Intestacy simply means that a person died without a will. If everything passes through a non-probate transfer (trust, pay-on-death account, joint tenancy, beneficiary designation, etc.), the lack of a will has no effect on the distribution. But if there are assets in the probate estate, those assets pass by intestacy.

As with all states, Arizona has detailed statutes to provide for the transfer of intestate assets to a person’s heirs. In essence, the statutes are based on what most people would want to do with their assets – spouses, children, grandchildren take priority. But in families where the next of kin are more difficult to determine, intestacy may require an heir search and court proceedings to figure out the proper heirs.

What is a fiduciary?

A fiduciary is someone who accepts the responsibility for taking care of the needs or property of another person for that person“s benefit. The fiduciary serves in a role of trust; the person served by a fiduciary places trust in the fiduciary to manage his or her affairs solely for his or her benefit and not for the fiduciary“s benefit.

What is a guardianship proceeding?

A guardianship proceeding is one in which the court considers whether a person needs the assistance of a type of fiduciary known as a guardian to provide for various personal needs.

In order to establish a need for a guardianship, the petitioner must establish, by clear and convincing evidence, that:

  • the person is incapacitated;

  • the appointment is necessary to provide for the person“s demonstrated needs; and

  • the person“s needs cannot be met by a less restrictive means than the appointment of a guardian.

In a guardianship proceeding, the proposed ward’s family, such as spouse, children and siblings, must be notified.

A person who is ordered by the court to be in the care of a guardian is known as a “ward.”

The court may appoint a family member or a professional fiduciary, depending on the circumstances.

What are the duties of a guardian?

A guardian stands in loco parentis, a legal doctrine in which an individual assumes responsibilities for another individual.

The guardian is responsible for ensuring that the ward is placed “in the least restrictive environment” and that all of their personal needs, such as medications, treatment, placement and social issues, are attended to.

The guardian does not assume personal liability for the ward’s debts or assets.
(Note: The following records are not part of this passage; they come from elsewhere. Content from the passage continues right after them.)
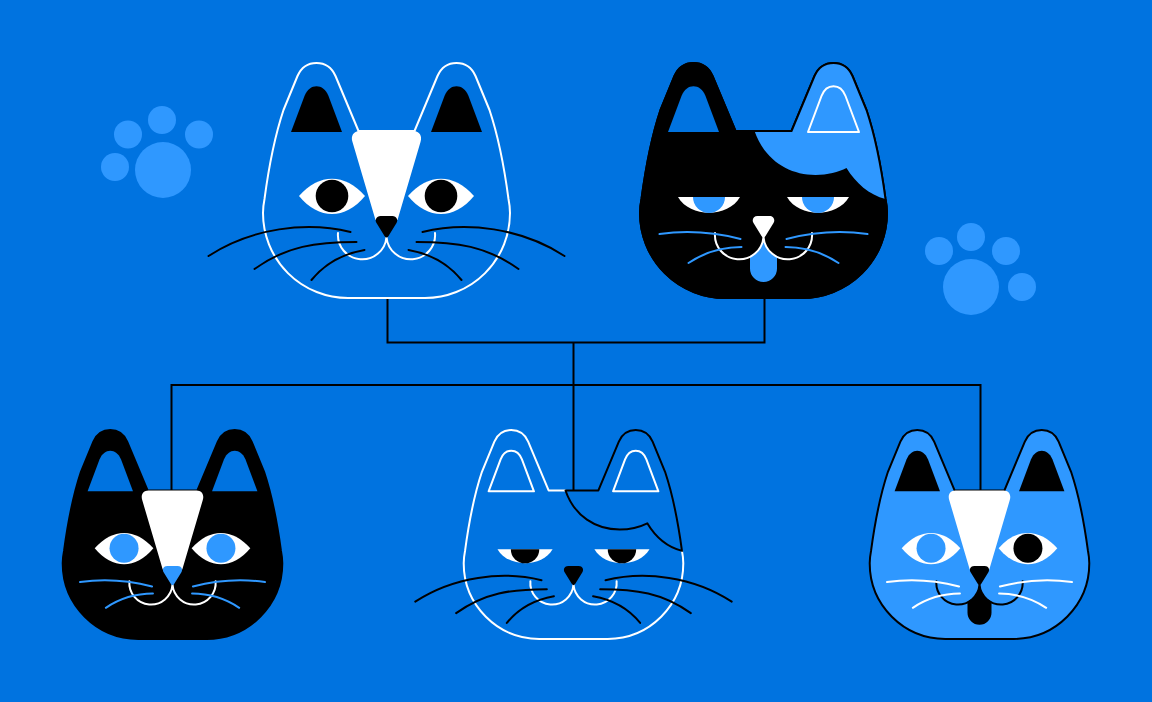
<!DOCTYPE html>
<html lang="en">
<head>
<meta charset="utf-8">
<title>Cat family tree</title>
<style>
:root { --blue: #0073e0; --sky: #2f98ff; --ink: #000; --paper: #fff; }
html, body { margin: 0; height: 100%; overflow: hidden; background: var(--blue); }
svg { display: block; width: 1152px; height: 702px; }
path { vector-effect: non-scaling-stroke; }
.ink { fill: var(--ink); }
.paper { fill: var(--paper); }
.sky { fill: var(--sky); }
.blue { fill: var(--blue); }
.line-ink, .line-paper, .line-sky { fill: none; stroke-width: 2px; stroke-linecap: round; stroke-linejoin: round; }
.line-ink { stroke: var(--ink); }
.line-paper { stroke: var(--paper); }
.line-sky { stroke: var(--sky); }
.edged { stroke: var(--ink); stroke-width: 2px; }
.tree { stroke-linecap: butt; stroke-linejoin: miter; }
</style>
</head>
<body>
<svg viewBox="0 0 1152 702" role="img" aria-label="Family tree of two parent cats and three kittens">
  <defs>
    <path id="head" d="M-28 68L-51 13C-55 4 -62 0 -70 0S-85 4 -89 13L-103 47C-112 74 -118 106 -122 136C-123 141 -123.5 145 -123.5 150A85 85 0 0 0 -38.5 235H38.5A85 85 0 0 0 123.5 150C123.5 145 123 141 122 136C118 106 112 74 103 47L89 13C85 4 78 0 70 0S55 4 51 13L28 68Z"/>
    <path id="head-open" d="M-9 68H-28L-51 13C-55 4 -62 0 -70 0S-85 4 -89 13L-103 47C-112 74 -118 106 -122 136C-123 141 -123.5 145 -123.5 150A85 85 0 0 0 -38.5 235H38.5A85 85 0 0 0 123.5 150C123.5 145 123 141 122 136"/>
    <path id="patch" d="M-9 68C1 97 25 112 52 112C64 112 75 109 83 105C92 120 106 132 122 136C118 106 112 74 103 47L89 13C85 4 78 0 70 0S55 4 51 13L28 68Z"/>
    <path id="ear" d="M-25.5 69L-12 33C-7 20 7 20 12 33L25.5 69Z"/>
    <g id="ears">
      <use href="#ear" x="-70"/>
      <use href="#ear" x="70"/>
    </g>
    <path id="blaze" d="M-27 68H27C33 68 36 73 34 79L11 157H-11L-34 79C-36 73 -33 68 -27 68Z"/>
    <path id="nose" d="M-6 153H6C10 153 12 157 10 160L2 173Q0 176 -2 173L-10 160C-12 157 -10 153 -6 153Z"/>
    <path id="mouth" d="M-48.5 170A24.3 24.3 0 0 0 0 174A24.3 24.3 0 0 0 48.5 170"/>
    <path id="tongue" d="M-13.5 193Q-4 189 0 178Q4 189 13.5 193V205.5A13.5 13.5 0 0 1 -13.5 205.5Z"/>
    <path id="eye" d="M-33 133C-13 110 13 110 33 133C13 157 -13 157 -33 133Z"/>
    <circle id="iris" cy="133" r="16.3"/>
    <g id="eyes">
      <use href="#eye" x="-54.5"/>
      <use href="#eye" x="54.5"/>
    </g>
    <g id="irises">
      <use href="#iris" x="-54.5"/>
      <use href="#iris" x="54.5"/>
    </g>
    <path id="lidded-eye" d="M-31 134H31C19 155 -19 155 -31 134Z"/>
    <path id="half-iris" d="M-16 134H16A16 16 0 0 1 -16 134Z"/>
    <g id="lidded-eyes">
      <use href="#lidded-eye" x="-54.5"/>
      <use href="#lidded-eye" x="54.5"/>
    </g>
    <g id="half-irises">
      <use href="#half-iris" x="-54.5"/>
      <use href="#half-iris" x="54.5"/>
    </g>
    <path id="long-side" d="M36 169C80 158 135 165 178 193M30 179C70 179 100 183 132 206M22 187C45 191 62 201 75 217"/>
    <g id="long-whiskers">
      <use href="#long-side"/>
      <use href="#long-side" transform="scale(-1 1)"/>
    </g>
    <path id="short-side" d="M23 176C50 169 75 167 104 171M22 184C43 184 60 190 75 200"/>
    <g id="short-whiskers">
      <use href="#short-side"/>
      <use href="#short-side" transform="scale(-1 1)"/>
    </g>
  </defs>

  <rect class="blue" width="1152" height="702"/>

  <g id="paw-left" class="sky">
    <circle cx="163" cy="170" r="28"/>
    <circle cx="115" cy="167" r="14"/>
    <circle cx="128" cy="134.5" r="14"/>
    <circle cx="162" cy="120" r="14"/>
    <circle cx="199" cy="134.5" r="14"/>
  </g>
  <g id="paw-right" class="sky">
    <circle cx="971" cy="287" r="28"/>
    <circle cx="939" cy="251" r="14"/>
    <circle cx="971" cy="237" r="14"/>
    <circle cx="1006" cy="251" r="14"/>
    <circle cx="1022" cy="287" r="14"/>
  </g>

  <path id="family-lines" class="line-ink tree" d="M387.5 299V342.5H764.5V299M573.5 342.5V491M171.5 491V385H980.5V491"/>

  <g id="parent-outlined" transform="translate(386.5 63)">
    <use href="#head" class="line-paper"/>
    <use href="#ears" class="ink"/>
    <use href="#blaze" class="paper"/>
    <use href="#eyes" class="paper"/>
    <use href="#irises" class="ink"/>
    <use href="#mouth" class="line-paper"/>
    <use href="#nose" class="ink"/>
    <use href="#long-whiskers" class="line-ink"/>
  </g>

  <g id="parent-black" transform="translate(763.5 63)">
    <use href="#head" class="ink edged"/>
    <use href="#patch" class="sky"/>
    <use href="#head" class="line-ink"/>
    <use href="#ear" x="-70" class="blue"/>
    <use href="#ear" x="70" class="line-paper"/>
    <use href="#lidded-eyes" class="paper"/>
    <use href="#half-irises" class="sky"/>
    <use href="#tongue" class="sky"/>
    <use href="#mouth" class="line-paper"/>
    <use href="#nose" class="paper"/>
    <use href="#short-whiskers" class="line-sky"/>
  </g>

  <g id="kitten-black" transform="translate(172.5 430) scale(.889)">
    <use href="#head" class="ink edged"/>
    <use href="#ears" class="blue"/>
    <use href="#blaze" class="paper"/>
    <use href="#eyes" class="paper"/>
    <use href="#irises" class="sky"/>
    <use href="#mouth" class="line-paper"/>
    <use href="#nose" class="sky"/>
    <use href="#short-whiskers" class="line-sky"/>
  </g>

  <g id="kitten-outlined" transform="translate(573.5 430) scale(.889)">
    <use href="#head-open" class="line-paper"/>
    <use href="#patch" class="line-ink"/>
    <use href="#ears" class="line-paper"/>
    <use href="#lidded-eyes" class="paper"/>
    <use href="#half-irises" class="ink"/>
    <use href="#mouth" class="line-paper"/>
    <use href="#nose" class="ink"/>
    <use href="#long-whiskers" class="line-ink"/>
  </g>

  <g id="kitten-sky" transform="translate(979.5 430) scale(.889)">
    <use href="#head" class="sky edged"/>
    <use href="#ears" class="ink"/>
    <use href="#blaze" class="paper"/>
    <use href="#eyes" class="paper"/>
    <use href="#iris" x="-54.5" class="sky"/>
    <use href="#iris" x="54.5" class="ink"/>
    <use href="#tongue" class="ink"/>
    <use href="#mouth" class="line-ink"/>
    <use href="#nose" class="ink"/>
    <use href="#short-whiskers" class="line-paper"/>
  </g>
</svg>
</body>
</html>
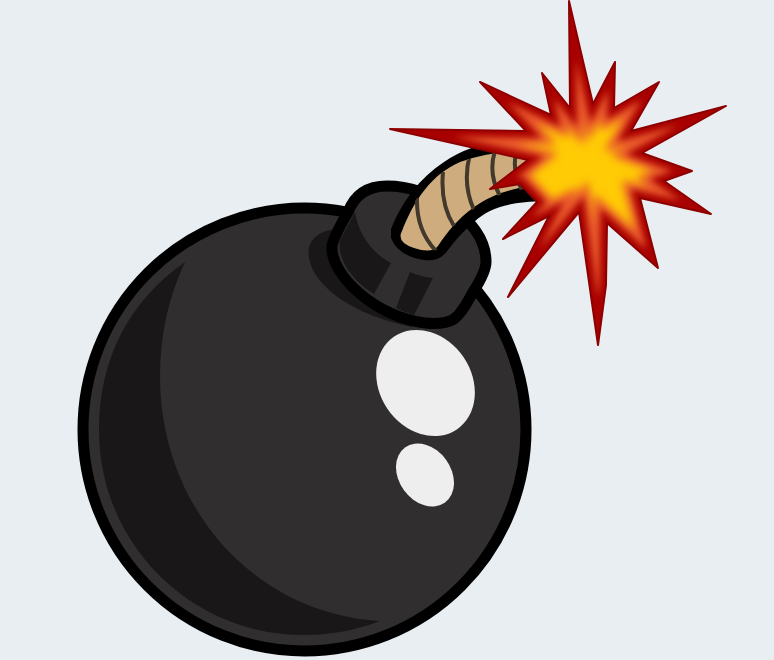
<!DOCTYPE html>
<html lang="en">
<head>
<meta charset="utf-8">
<title>Cartoon bomb</title>
<style>
:root {
  --sky: #e8eef2;
  --ink: #000;
  --iron: #302e2f;
  --iron-shade: #1a1718;
  --shine: #eee;
  --rope: #ceac7e;
  --rope-line: #42382c;
  --flame-core: #ffcb05;
  --flame-mid: #e8562a;
  --flame-edge: #a80000;
  --flame-line: #8c0000;
}
html, body { margin: 0; background: var(--sky); overflow: hidden; }
svg { display: block; width: 774px; height: 660px; }
.outline { stroke: var(--ink); stroke-width: 11; stroke-linejoin: round; }
.iron { fill: var(--iron); }
.shade { fill: var(--iron-shade); }
.shine { fill: var(--shine); }
.ink { fill: var(--ink); }
.rope { fill: var(--rope); }
.twist { fill: none; stroke: var(--rope-line); stroke-width: 4; }
.core { fill: var(--flame-core); }
.glow { fill: none; stroke: var(--flame-mid); stroke-width: 26; }
.heat { fill: none; stroke: var(--flame-edge); stroke-width: 13; }
.rim { fill: none; stroke: var(--flame-line); stroke-width: 2; stroke-linejoin: round; }
</style>
</head>
<body>
<svg viewBox="0 0 774 660" role="img" aria-label="Round black cartoon bomb with a lit fuse">
  <defs>
    <path id="burst" d="M569 1 593 104 615 62 614 108 659 82 631 131 726 106 642 153 692 171 664 181 711 214 640 198 658 268 607 223 606 285 598 345 579 212 508 297 549 216 503 239 537 202 520 184 490 189 528 160 390 129 526 131 480 82 551 115 542 73 570 108Z"/>
    <clipPath id="burst-clip"><use href="#burst"/></clipPath>
    <clipPath id="rope-clip"><path d="M399 233C412 200 430 175 460 162Q492 150 530 152L545 188C505 188 468 200 438 250Q415 252 399 233Z"/></clipPath>
    <clipPath id="ball-clip"><circle cx="304.500" cy="429.500" r="217"/></clipPath>
    <filter id="soft-wide" x="-20%" y="-20%" width="140%" height="140%"><feGaussianBlur stdDeviation="4"/></filter>
    <filter id="soft-narrow" x="-20%" y="-20%" width="140%" height="140%"><feGaussianBlur stdDeviation="3"/></filter>
  </defs>

  <g id="ball">
    <circle class="iron outline" cx="304.500" cy="429.500" r="221.500"/>
    <path class="shade" d="M185 262C128 302 99 360 99 430C99 544 191 635 304 635Q344 635 380 621C255 614 160 508 160 376Q160 315 185 262Z"/>
    <path class="shade" clip-path="url(#ball-clip)" d="M342 228C318 230 306 240 309 258C314 288 356 316 412 327L400 260Z"/>
    <ellipse class="shine" cx="425.500" cy="383" rx="46" ry="56" transform="rotate(-34 425.500 383)"/>
    <ellipse class="shine" cx="425" cy="475" rx="26" ry="34" transform="rotate(-36 425 475)"/>
  </g>

  <g id="cap">
    <path class="iron outline" d="M332 246Q334 236 348 212Q358 186 387 186Q420 186 452 208Q486 232 486 262Q486 272 473 292Q462 313 454 319Q444 325 425 323C378 318 330 276 332 246Z"/>
    <path class="shade" d="M340 240 355 212C358 232 370 252 391 263L374 294C350 279 337 258 340 240Z"/>
    <path class="shade" d="M410 272Q421 277 433 278L414 315Q405 313 396 308Z"/>
  </g>

  <g id="fuse">
    <path class="ink" d="M391 229C402 201 420 178 444 162Q470 144 505 141L545 150V201C510 202 490 207 474 222Q458 236 448 250Q440 262 424 260Q398 256 391 238Z"/>
    <path class="rope" d="M402 231C414 200 432 174 460 162Q492 150 530 152L545 186C505 186 468 200 438 246Q432 254 414 248Q396 242 402 231Z"/>
    <g clip-path="url(#rope-clip)">
      <path class="twist" d="M417 198Q416 230 436 251M443 172Q440 204 454 226M470 154Q462 184 474 210M496 148Q487 172 500 196M518 146Q510 168 522 190"/>
    </g>
  </g>

  <g id="spark">
    <g clip-path="url(#burst-clip)">
      <use class="core" href="#burst"/>
      <use class="glow" href="#burst" filter="url(#soft-wide)"/>
      <use class="heat" href="#burst" filter="url(#soft-narrow)"/>
    </g>
    <use class="rim" href="#burst"/>
  </g>
</svg>
</body>
</html>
However, a guardian is held to the same standard as any other fiduciary and must always act in the best interest of the ward.

Under Arizona law, a guardian must file an Annual Report of Guardian which includes the Physicians Report. The guardian must also notify the court of any change of address for the guardian or the ward.

What is a conservatorship proceeding?

In Arizona, conservatorship proceeding is one in which the court determines whether the proposed protected person needs assistance in managing their affairs. A conservatorship proceeding is similar to that of a guardianship; however, there is no requirement that the proposed protective person be declared incapacitated.

The court must find that the protected person is in need of a type of fiduciary known as a conservator if they have property which is in need of protection and if there may be waste if a conservator is not appointed.

Generally speaking, a conservator must post bond for any amounts that they are managing. However, under certain circumstances, assets can be restricted in order to reduce the amount of bond and the related bond premium. In most situations, the conservator must file an Annual Accounting with the court.

What is a “fiduciary arrest warrant”?

Under Arizona law, a person who is serving in a fiduciary capacity to another, is subject to being arrested if they fail or refuse to appear in court at a specific time and location (A.R.S. § 14-5701). The judicial officer can order the fiduciary arrest warrant and the clerk issues the warrant. A peace officer, such as a policeman or sheriff deputy, can serve the warrant and arrest the named person. The warrant shall set forth a bond in a reasonable amount to guarantee the appearance at further hearings.